The good thing about having your birthday on Good Friday is a long weekend to recover. Plus, being holy, I also got to go to church on my birthday with the added bonus of it being shorter than the average service. (Not that I mind going to church normally, but it was my birthday.)

The party started on 1 April when I had a job interview with some folks I've done quite a bit of freelance writing for, and then got a phone call to ask if I wanted it. Of course, I did. The guy offering the job was really glad. "I got the man I wanted," was what he said.

Now I know I shouldn't take the fact that my entire team has been downsized and outsourced in any way personally. But it has felt a bit like all our hard work has been reduced to 'Yeah we can get a couple of people to do what you do for nothing.' I'd be lying if I said my confidence hadn't taken a hit. I'd also defy you to go through the same process and not feel any rejection. Do feel free to try.

But knowing that now I'm going someplace where I'm wanted has lifted me.

In the evening we went to see a boyhood idol of mine, Dirk Benedict, appear as Lieutenant Columbo at Cardiff's New Theatre. I was very excited, much to the amusement of my wife and our friends who came with us. Thing is Dirk Benedict was Face Man in that most awesome of TV shows The A Team. I liked him as Starbuck in Battlestar Galactica too, but for me he will always be Face.

We did something afterwards that I've never done before - queued at the stage door like excited groupies. We were first in line when he came out and I was tongue-tied. I wanted to tell him how huge a fan I was when I was a kid; how when we played A Team in the playground there were always arguments over who would be Face, and so on.

But I didn't. I laughed at his jokes, stammered a request for a photo, and got him to sign a flyer. Then walked away knowing that I had put my arm around Face Man and got it on film.

Truly a memorable 'birthday eve': new job, meeting Face Man... how could my actual birthday measure up. Surely all I was destined for was an anti-climax.
Well, no, actually. My birthday was great too, but this blog post has gone on a bit long, so I'll tell you about that some other time.

Thursday, April 01, 2010

PacMan versus Space Invaders

Or possibly both, if this image of Saturn's moon Mimas is to be believed.

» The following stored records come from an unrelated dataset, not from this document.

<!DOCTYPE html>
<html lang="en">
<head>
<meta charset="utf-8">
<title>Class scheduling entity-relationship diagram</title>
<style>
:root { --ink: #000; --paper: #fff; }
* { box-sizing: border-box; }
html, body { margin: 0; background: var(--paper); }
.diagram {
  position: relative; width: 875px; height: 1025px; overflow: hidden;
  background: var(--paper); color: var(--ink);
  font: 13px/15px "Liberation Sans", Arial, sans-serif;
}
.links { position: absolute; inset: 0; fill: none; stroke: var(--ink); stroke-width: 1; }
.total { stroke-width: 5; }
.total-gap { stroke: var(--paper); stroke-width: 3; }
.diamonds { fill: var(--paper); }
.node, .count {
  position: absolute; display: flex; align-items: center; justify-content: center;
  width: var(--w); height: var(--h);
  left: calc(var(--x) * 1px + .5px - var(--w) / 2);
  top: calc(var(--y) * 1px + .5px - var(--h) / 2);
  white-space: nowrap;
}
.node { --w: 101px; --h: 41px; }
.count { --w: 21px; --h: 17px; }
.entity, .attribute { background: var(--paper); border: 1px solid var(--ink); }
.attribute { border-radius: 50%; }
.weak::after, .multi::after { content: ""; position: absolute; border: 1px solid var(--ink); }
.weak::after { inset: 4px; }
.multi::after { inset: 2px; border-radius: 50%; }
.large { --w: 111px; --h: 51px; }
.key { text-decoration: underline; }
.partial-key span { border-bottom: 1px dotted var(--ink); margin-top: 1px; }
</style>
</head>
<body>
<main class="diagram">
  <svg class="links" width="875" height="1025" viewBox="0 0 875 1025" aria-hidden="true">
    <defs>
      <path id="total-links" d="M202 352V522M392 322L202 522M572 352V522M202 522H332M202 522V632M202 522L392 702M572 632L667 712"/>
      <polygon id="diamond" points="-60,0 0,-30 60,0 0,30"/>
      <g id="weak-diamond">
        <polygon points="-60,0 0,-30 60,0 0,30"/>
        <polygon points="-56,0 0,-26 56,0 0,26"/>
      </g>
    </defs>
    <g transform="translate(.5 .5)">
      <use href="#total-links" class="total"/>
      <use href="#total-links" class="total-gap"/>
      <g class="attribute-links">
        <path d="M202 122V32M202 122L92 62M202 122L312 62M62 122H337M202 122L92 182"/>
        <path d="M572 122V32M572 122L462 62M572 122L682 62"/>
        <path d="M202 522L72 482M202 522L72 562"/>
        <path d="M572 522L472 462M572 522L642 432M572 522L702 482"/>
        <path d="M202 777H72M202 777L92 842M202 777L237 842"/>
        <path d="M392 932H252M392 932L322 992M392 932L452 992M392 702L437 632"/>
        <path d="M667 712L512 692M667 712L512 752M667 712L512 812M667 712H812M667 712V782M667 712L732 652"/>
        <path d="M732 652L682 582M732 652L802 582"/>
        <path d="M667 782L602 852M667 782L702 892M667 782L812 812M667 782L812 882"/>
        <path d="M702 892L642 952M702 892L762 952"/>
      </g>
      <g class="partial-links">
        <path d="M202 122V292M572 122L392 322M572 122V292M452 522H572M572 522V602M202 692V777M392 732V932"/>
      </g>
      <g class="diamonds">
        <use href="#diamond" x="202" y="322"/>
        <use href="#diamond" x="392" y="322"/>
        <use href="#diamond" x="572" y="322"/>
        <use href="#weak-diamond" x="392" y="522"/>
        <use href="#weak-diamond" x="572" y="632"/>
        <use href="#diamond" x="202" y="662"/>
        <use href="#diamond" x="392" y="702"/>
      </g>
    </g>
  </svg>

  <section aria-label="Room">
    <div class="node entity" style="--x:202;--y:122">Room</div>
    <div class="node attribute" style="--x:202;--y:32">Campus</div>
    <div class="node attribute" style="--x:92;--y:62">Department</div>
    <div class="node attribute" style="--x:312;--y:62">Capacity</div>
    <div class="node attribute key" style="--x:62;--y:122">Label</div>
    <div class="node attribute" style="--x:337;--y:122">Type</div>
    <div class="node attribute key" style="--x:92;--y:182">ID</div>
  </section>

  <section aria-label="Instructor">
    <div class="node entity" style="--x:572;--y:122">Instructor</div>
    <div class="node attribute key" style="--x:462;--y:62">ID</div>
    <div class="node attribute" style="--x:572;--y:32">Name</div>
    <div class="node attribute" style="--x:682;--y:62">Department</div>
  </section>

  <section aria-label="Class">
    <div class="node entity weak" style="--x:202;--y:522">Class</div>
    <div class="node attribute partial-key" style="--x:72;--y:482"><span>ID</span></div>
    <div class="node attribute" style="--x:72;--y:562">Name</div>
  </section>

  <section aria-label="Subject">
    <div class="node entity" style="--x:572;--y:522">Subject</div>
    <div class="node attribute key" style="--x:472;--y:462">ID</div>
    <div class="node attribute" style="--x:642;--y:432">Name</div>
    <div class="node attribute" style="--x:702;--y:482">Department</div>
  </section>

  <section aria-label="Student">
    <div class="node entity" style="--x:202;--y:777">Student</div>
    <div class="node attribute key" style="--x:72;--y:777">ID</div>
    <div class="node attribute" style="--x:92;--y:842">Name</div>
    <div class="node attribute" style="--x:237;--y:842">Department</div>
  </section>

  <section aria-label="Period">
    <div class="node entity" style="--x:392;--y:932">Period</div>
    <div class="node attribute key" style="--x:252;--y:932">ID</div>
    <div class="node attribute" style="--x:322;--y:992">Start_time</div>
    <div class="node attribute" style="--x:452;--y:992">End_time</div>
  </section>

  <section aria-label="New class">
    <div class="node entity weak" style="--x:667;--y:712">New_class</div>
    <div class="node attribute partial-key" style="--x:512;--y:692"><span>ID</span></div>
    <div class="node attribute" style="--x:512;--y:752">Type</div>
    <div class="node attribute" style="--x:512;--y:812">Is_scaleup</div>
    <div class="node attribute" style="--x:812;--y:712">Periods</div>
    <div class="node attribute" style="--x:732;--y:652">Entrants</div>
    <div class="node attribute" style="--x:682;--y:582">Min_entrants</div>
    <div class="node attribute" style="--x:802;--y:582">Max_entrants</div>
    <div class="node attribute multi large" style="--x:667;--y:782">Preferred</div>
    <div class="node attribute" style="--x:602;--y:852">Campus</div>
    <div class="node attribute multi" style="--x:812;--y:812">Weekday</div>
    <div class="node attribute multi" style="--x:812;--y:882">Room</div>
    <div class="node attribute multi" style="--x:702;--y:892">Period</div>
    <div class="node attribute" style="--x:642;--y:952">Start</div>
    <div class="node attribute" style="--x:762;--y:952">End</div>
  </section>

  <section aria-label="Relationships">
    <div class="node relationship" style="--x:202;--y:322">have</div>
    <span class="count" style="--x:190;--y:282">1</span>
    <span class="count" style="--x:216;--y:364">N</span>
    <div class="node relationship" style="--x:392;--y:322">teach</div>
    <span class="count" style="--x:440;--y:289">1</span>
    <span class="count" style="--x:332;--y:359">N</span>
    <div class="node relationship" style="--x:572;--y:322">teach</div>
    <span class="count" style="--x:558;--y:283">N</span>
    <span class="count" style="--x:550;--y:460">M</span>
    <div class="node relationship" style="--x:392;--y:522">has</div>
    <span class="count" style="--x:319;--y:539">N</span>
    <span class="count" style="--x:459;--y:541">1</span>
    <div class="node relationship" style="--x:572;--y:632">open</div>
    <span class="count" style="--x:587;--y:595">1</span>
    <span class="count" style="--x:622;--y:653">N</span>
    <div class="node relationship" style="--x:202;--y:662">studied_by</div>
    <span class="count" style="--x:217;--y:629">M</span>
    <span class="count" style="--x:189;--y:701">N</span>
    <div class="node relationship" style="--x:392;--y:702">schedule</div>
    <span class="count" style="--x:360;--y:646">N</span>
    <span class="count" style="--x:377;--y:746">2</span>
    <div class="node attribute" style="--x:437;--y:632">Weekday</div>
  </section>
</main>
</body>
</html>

Possibly the most interesting space story of 2010 so far.

Full story here, complete with a reference to Mimas looking like the Death Star. Science journalism is getting geekier by the second. (And no, this ain't an April Fool, this news story broke a coupla days ago.)